The Federal Liberals Have Let Down Their Electorate with Support for LNG
Opinions / October 28, 2016
Sustainability is not a spectrum
In a disappointing move that contradicts their earlier promises of championing environmental sustainability, the federal government has given their authoritative approval of the Pacific NorthWest Liquified Natural Gas project, a $36-billion natural gas liquefaction and export facility that would play a role in the processing and overseas exportation of gas produced by Progress Energy Canada Limited. In doing so, they have failed the portion of the electorate that voted for them in the hopes that the party’s promises would manifest in policy changes that support the protection of the environment, as well the rights of Aboriginal people.
According to PNW’s website, the project is expected to create between 600 and 700 permanent on-site and “spin off” jobs, as well as over 4,000 construction jobs. This construction is to take place around and on top of ecologically sensitive regions on Lelu Island, an island just south of Prince Rupert, and has thus earned the project condemnation from environmental advocates and First Nations groups from all across Canada.
The most vocal First Nations opponent is the Lax Kw’alaams Band who have title claim to the area and have been fighting the project for years. In 2014, they sent an open letter to Kenneth Howes, PNW’s project assessment manager, expressing their frustration with the process.
“We continue to have problems with PNW failing to direct relevant correspondence to our EA (environmental assessment) contacts as explicitly requested. We cannot understand why PNW continues to fail to follow our explicit communication protocol for their project […]. Intelligent conservation design addressing impacts would require an in-depth understanding of the Skeena system, which PNW does not have […]. It is abundantly clear the PNW project will offend Lax Kw’alaams’ aboriginal title and rights interests,” the letter reads.
In a CBC article posted on Oct. 7, Canada’s Federal Environment Minister, Catherine McKenna, said, “I am confident—with the 190 legally binding and scientifically determined conditions—that we will address the most important environmental impacts to ensure this project proceeds in the most sustainable manner possible.”
The problem that this kind of doublespeak glosses over is that the entire concept of environmental sustainability is fundamentally binary. Nothing can be “more or less” sustainable than something else; it either is or it isn’t. Sustainability is like affordability in that it’s a condition, rather than a spectrum. Saying “I almost have enough money for x” is functionally equivalent to saying “I don’t have enough money for x.” You either have enough money, or you don’t. Period.
The long-term reliance on burning fossil fuels for energy is not sustainable—the LNG project is not sustainable, and in my opinion, trying to tell people that an incontrovertibly unsustainable project is trying to proceed “in the most sustainable manner possible” is intentionally misleading, and an insult to Canadians’ intelligence.
An excerpt from the Liberals’ 2015 platform manifesto, A New Plan for a Strong Middle Class, reads: “We will protect our communities from the challenges of climate change and grow our economy by making significant new investments in green infrastructure. We will fulfill our G20 commitment and phase out subsidies for the fossil fuel industry over the medium-term.”

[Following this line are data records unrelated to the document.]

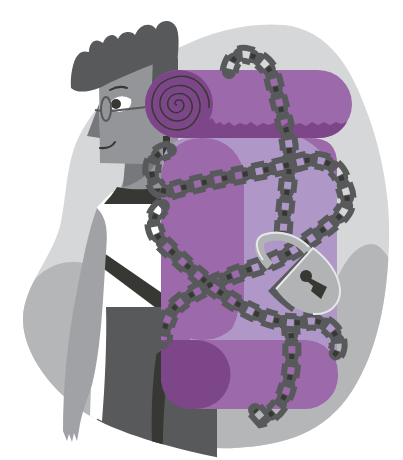
<!DOCTYPE html>
<html lang="en">
<head>
<meta charset="utf-8">
<title>Locked backpack</title>
<style>
:root {
  --paper: #ffffff;
  --sky: #d6d7d8;
  --hill: #b5b6b8;
  --skin: #939598;
  --skin-shade: #77787b;
  --sleeve: #a0a2a5;
  --iron: #58595b;
  --ink: #373834;
  --purple: #9c69ab;
  --plum: #7c4688;
  --lilac: #af97c8;
  --silver: #b1b3b5;
  --shine: #e6e7e8;
}
html, body { margin: 0; background: var(--paper); overflow: hidden; }
svg { display: block; width: 403px; height: 460px; }
.sky { fill: var(--sky); }
.hill { fill: var(--hill); }
.paper { fill: var(--paper); }
.skin { fill: var(--skin); }
.skin-shade { fill: var(--skin-shade); }
.sleeve { fill: var(--sleeve); }
.iron { fill: var(--iron); }
.ink { fill: var(--ink); }
.purple { fill: var(--purple); }
.plum { fill: var(--plum); }
.lilac { fill: var(--lilac); }
.silver { fill: var(--silver); }
.line { fill: none; stroke: var(--ink); stroke-width: 2; stroke-linecap: round; }
.strand { fill: none; }
.link-core { stroke: #fff; stroke-width: 10; }
.link-body { stroke: #fff; stroke-width: 14; stroke-dasharray: 13 8; stroke-linecap: round; }
.link-wide { stroke: #fff; stroke-width: 19; stroke-dasharray: 13 8; }
.link-hole { stroke: #000; stroke-width: 7; stroke-dasharray: 7 14; stroke-dashoffset: -3; }
.link-side { stroke: var(--ink); stroke-width: 5; stroke-dasharray: 5 16; stroke-dashoffset: -11; }
</style>
</head>
<body>
<svg viewBox="0 0 403 460" role="img" aria-label="A traveller in glasses carrying a large purple backpack wrapped in chains and locked with a padlock">
  <defs>
    <path id="backdrop-shape" d="M178 48C215 30 250 22 284 25C330 30 352 70 367 112C382 152 391 200 389 245C387 300 378 350 352 391C325 433 285 445 235 448C180 450 125 436 92 417C52 394 22 352 23 318C24 284 54 256 61 222C68 186 66 158 83 129C104 92 140 66 178 48Z"/>
    <clipPath id="backdrop-clip"><use href="#backdrop-shape"/></clipPath>
    <clipPath id="figure-clip"><path d="M0 0H403V460H230C180 450 125 436 92 417L0 380Z"/></clipPath>

    <path id="strand-top" d="M229 72C231 59 238 52 248 55C262 58 271 68 274 82C279 103 286 124 289 145C291 175 285 196 283 236"/>
    <path id="strand-bottom" d="M290 322C293 350 293 372 286 392C281 405 274 415 262 418L255 410"/>
    <path id="strand-upper" d="M170 150C157 151 150 162 152 174C154 188 162 194 174 190C208 180 252 174 300 162C322 155 340 166 343 184C351 200 347 212 334 221C314 237 288 257 260 266C232 275 205 285 182 301C168 311 164 326 163 342"/>
    <path id="strand-lower" d="M163 206C151 215 151 229 162 242C182 262 202 280 224 295C250 314 280 326 304 322C322 318 335 328 338 342C339 350 336 354 332 357"/>

    <mask id="chain-mask" maskUnits="userSpaceOnUse" x="0" y="0" width="403" height="460">
      <g class="strand">
        <use href="#strand-top" class="link-core"/>
        <use href="#strand-top" class="link-body"/>
        <use href="#strand-top" class="link-wide"/>
        <use href="#strand-top" class="link-hole"/>
        <use href="#strand-bottom" class="link-core"/>
        <use href="#strand-bottom" class="link-body"/>
        <use href="#strand-bottom" class="link-wide"/>
        <use href="#strand-bottom" class="link-hole"/>
        <use href="#strand-upper" class="link-core"/>
        <use href="#strand-upper" class="link-body"/>
        <use href="#strand-upper" class="link-wide"/>
        <use href="#strand-upper" class="link-hole"/>
        <use href="#strand-lower" class="link-core"/>
        <use href="#strand-lower" class="link-body"/>
        <use href="#strand-lower" class="link-wide"/>
        <use href="#strand-lower" class="link-hole"/>
      </g>
    </mask>
  </defs>

  <rect class="paper" width="403" height="460"/>

  <g id="backdrop">
    <use href="#backdrop-shape" class="sky"/>
    <g clip-path="url(#backdrop-clip)" class="hill">
      <path d="M10 330C20 285 46 262 72 262C92 262 102 270 112 285V460H10Z"/>
      <path d="M200 460V400C270 400 310 360 328 305C338 268 354 244 372 244C382 245 388 256 396 272V460Z"/>
    </g>
  </g>

  <g id="traveller">
    <g clip-path="url(#figure-clip)">
      <path class="iron" d="M104 304H217V460H90C97 410 103 360 104 304Z"/>
      <path class="ink" d="M160 335H172C168 370 162 410 163 460H153C150 420 152 370 160 335Z"/>
    </g>
    <path class="paper" d="M97 207L112 192H180V307H104C105 340 104 370 101 395L97 420L90 416Z"/>
    <path class="skin" d="M125 160H176V194H118C124 182 126 174 125 160Z"/>
    <path class="skin-shade" d="M125 163L156 163C148 176 136 184 123 187Z"/>
    <path class="ink" d="M117 187C135 191 150 189 176 187V204H104C109 198 113 194 117 187Z"/>
    <path class="ink" d="M104 253L162 293V308H156L104 269Z"/>
    <path class="iron" d="M104 307H162V350L104 390Z"/>
    <path class="sleeve" d="M97 208C107 218 108 232 106 252C103 300 101 350 92 385C86 402 81 416 79 430L77 441L74 433L72 442L69 434L67 441L63 431C63 390 67 340 76 296C83 260 88 232 97 208Z"/>
    <path class="paper" d="M104 306L106 306C107 340 105 385 102 421L96 418C99 385 103 345 104 306Z"/>

    <g id="head">
      <path class="skin" d="M99 78L152 58L178 62V150C170 160 158 164 142 164L100 163Z"/>
      <path class="skin-shade" d="M99 104L87 136L100 138Z"/>
      <path class="iron" d="M153 58H178V74L152 84Z"/>
      <path class="iron" d="M71 88C70 76 73 60 78 55C82 50 86 52 89 52C89 42 96 37 103 43C106 35 114 32 118 39C122 30 132 31 135 35C140 23 151 22 156 29C159 19 173 18 177 29C180 38 178 54 177 65C166 69 160 66 154 64C138 70 124 76 109 83C96 91 78 95 71 88Z"/>
      <path class="line" d="M110 90Q119 85 127 88"/>
      <path class="paper" d="M109 103Q119 92 131 99Q133 110 119 112Q111 111 109 103Z"/>
      <circle class="ink" cx="116" cy="104" r="5"/>
      <ellipse cx="106" cy="109" rx="5" ry="12" fill="none" stroke="var(--iron)" stroke-width="2"/>
      <path d="M95 110L102 111M111 111L147 107" fill="none" stroke="var(--iron)" stroke-width="2"/>
      <path class="line" d="M100 148Q111 149 115 142"/>
    </g>
  </g>

  <g id="backpack">
    <rect class="ink" x="163" y="136" width="7" height="40"/>
    <rect class="lilac" x="162" y="138" width="175" height="245" rx="26"/>
    <path class="purple" d="M302 138H311Q337 138 337 164V178Q326 150 302 138Z"/>
    <rect class="purple" x="161" y="138" width="83" height="202" rx="40"/>
    <path class="purple" d="M161 180H190V340H161Z"/>
    <path class="lilac" d="M240 298V340H224Q238 325 240 298Z"/>

    <g id="bottom-roll">
      <rect class="purple" x="161" y="340" width="177" height="69" rx="33"/>
      <path class="plum" d="M161 340H196A34 34 0 0 1 196 409H190Q161 406 161 376Z"/>
    </g>

    <g id="sleeping-mat">
      <rect class="purple" x="145" y="70" width="207" height="68" rx="34"/>
      <path class="plum" d="M179 138L212 118L216 124L220 122L224 125L229 122L234 126L240 123L246 125L251 122L257 126L263 123L269 125L276 122L282 126L288 122L294 125L300 123L306 126L312 122L318 125L324 122L330 125L336 122L341 124L347 122Q338 138 318 138Z"/>
      <circle class="plum" cx="179" cy="104" r="34"/>
      <path d="M177 105C174 105 174 101 178 100C184 99 186 107 181 111C174 116 166 109 168 101C171 92 184 91 190 99C196 109 189 120 178 121C165 121 157 109 161 97C167 84 186 81 196 93C206 108 196 129 178 130C159 130 147 112 154 93C161 77 184 71 198 82C207 90 210 98 209 108" fill="none" stroke="var(--ink)" stroke-width="1.5"/>
    </g>
  </g>

  <g id="chains">
    <rect class="iron" width="403" height="460" mask="url(#chain-mask)"/>
    <g class="strand link-side">
      <use href="#strand-top"/>
      <use href="#strand-bottom"/>
      <use href="#strand-upper"/>
      <use href="#strand-lower"/>
    </g>
  </g>

  <g id="padlock">
    <path d="M270 266C258 254 256 242 265 238C278 233 296 237 309 252" fill="none" stroke="var(--silver)" stroke-width="9"/>
    <path d="M263 260C253 246 256 236 266 234C282 230 298 236 309 247" fill="none" stroke="var(--shine)" stroke-width="2"/>
    <path class="iron" d="M268 291L307 251L318 270L292 312Q280 304 268 291Z"/>
    <path class="silver" d="M313 248L276 289C285 302 298 312 313 314C330 315 341 304 340 289C338 272 326 258 313 248Z"/>
    <path d="M276 289L313 248C326 258 338 272 340 289C341 304 330 315 313 314" fill="none" stroke="var(--shine)" stroke-width="2"/>
    <g id="keyhole" class="ink">
      <circle cx="306" cy="276" r="6"/>
      <path d="M306 276L327 287L321 299L311 291L313 286L303 278Z"/>
    </g>
  </g>
</svg>
</body>
</html>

In this context, the approval of the PNW project is a politically antithetical act that contravenes absolutely everything the Liberals committed to by making these statements, and their aversion to publicizing this decision (after delaying it for months) indicates that they were very well aware of the hypocrisy. Perhaps the phrase “sunny ways” wasn’t supposed to be a reference to a future of illuminating policy changes, but was rather a clever foreshadowing of the party’s inclination towards blinding distraction politics.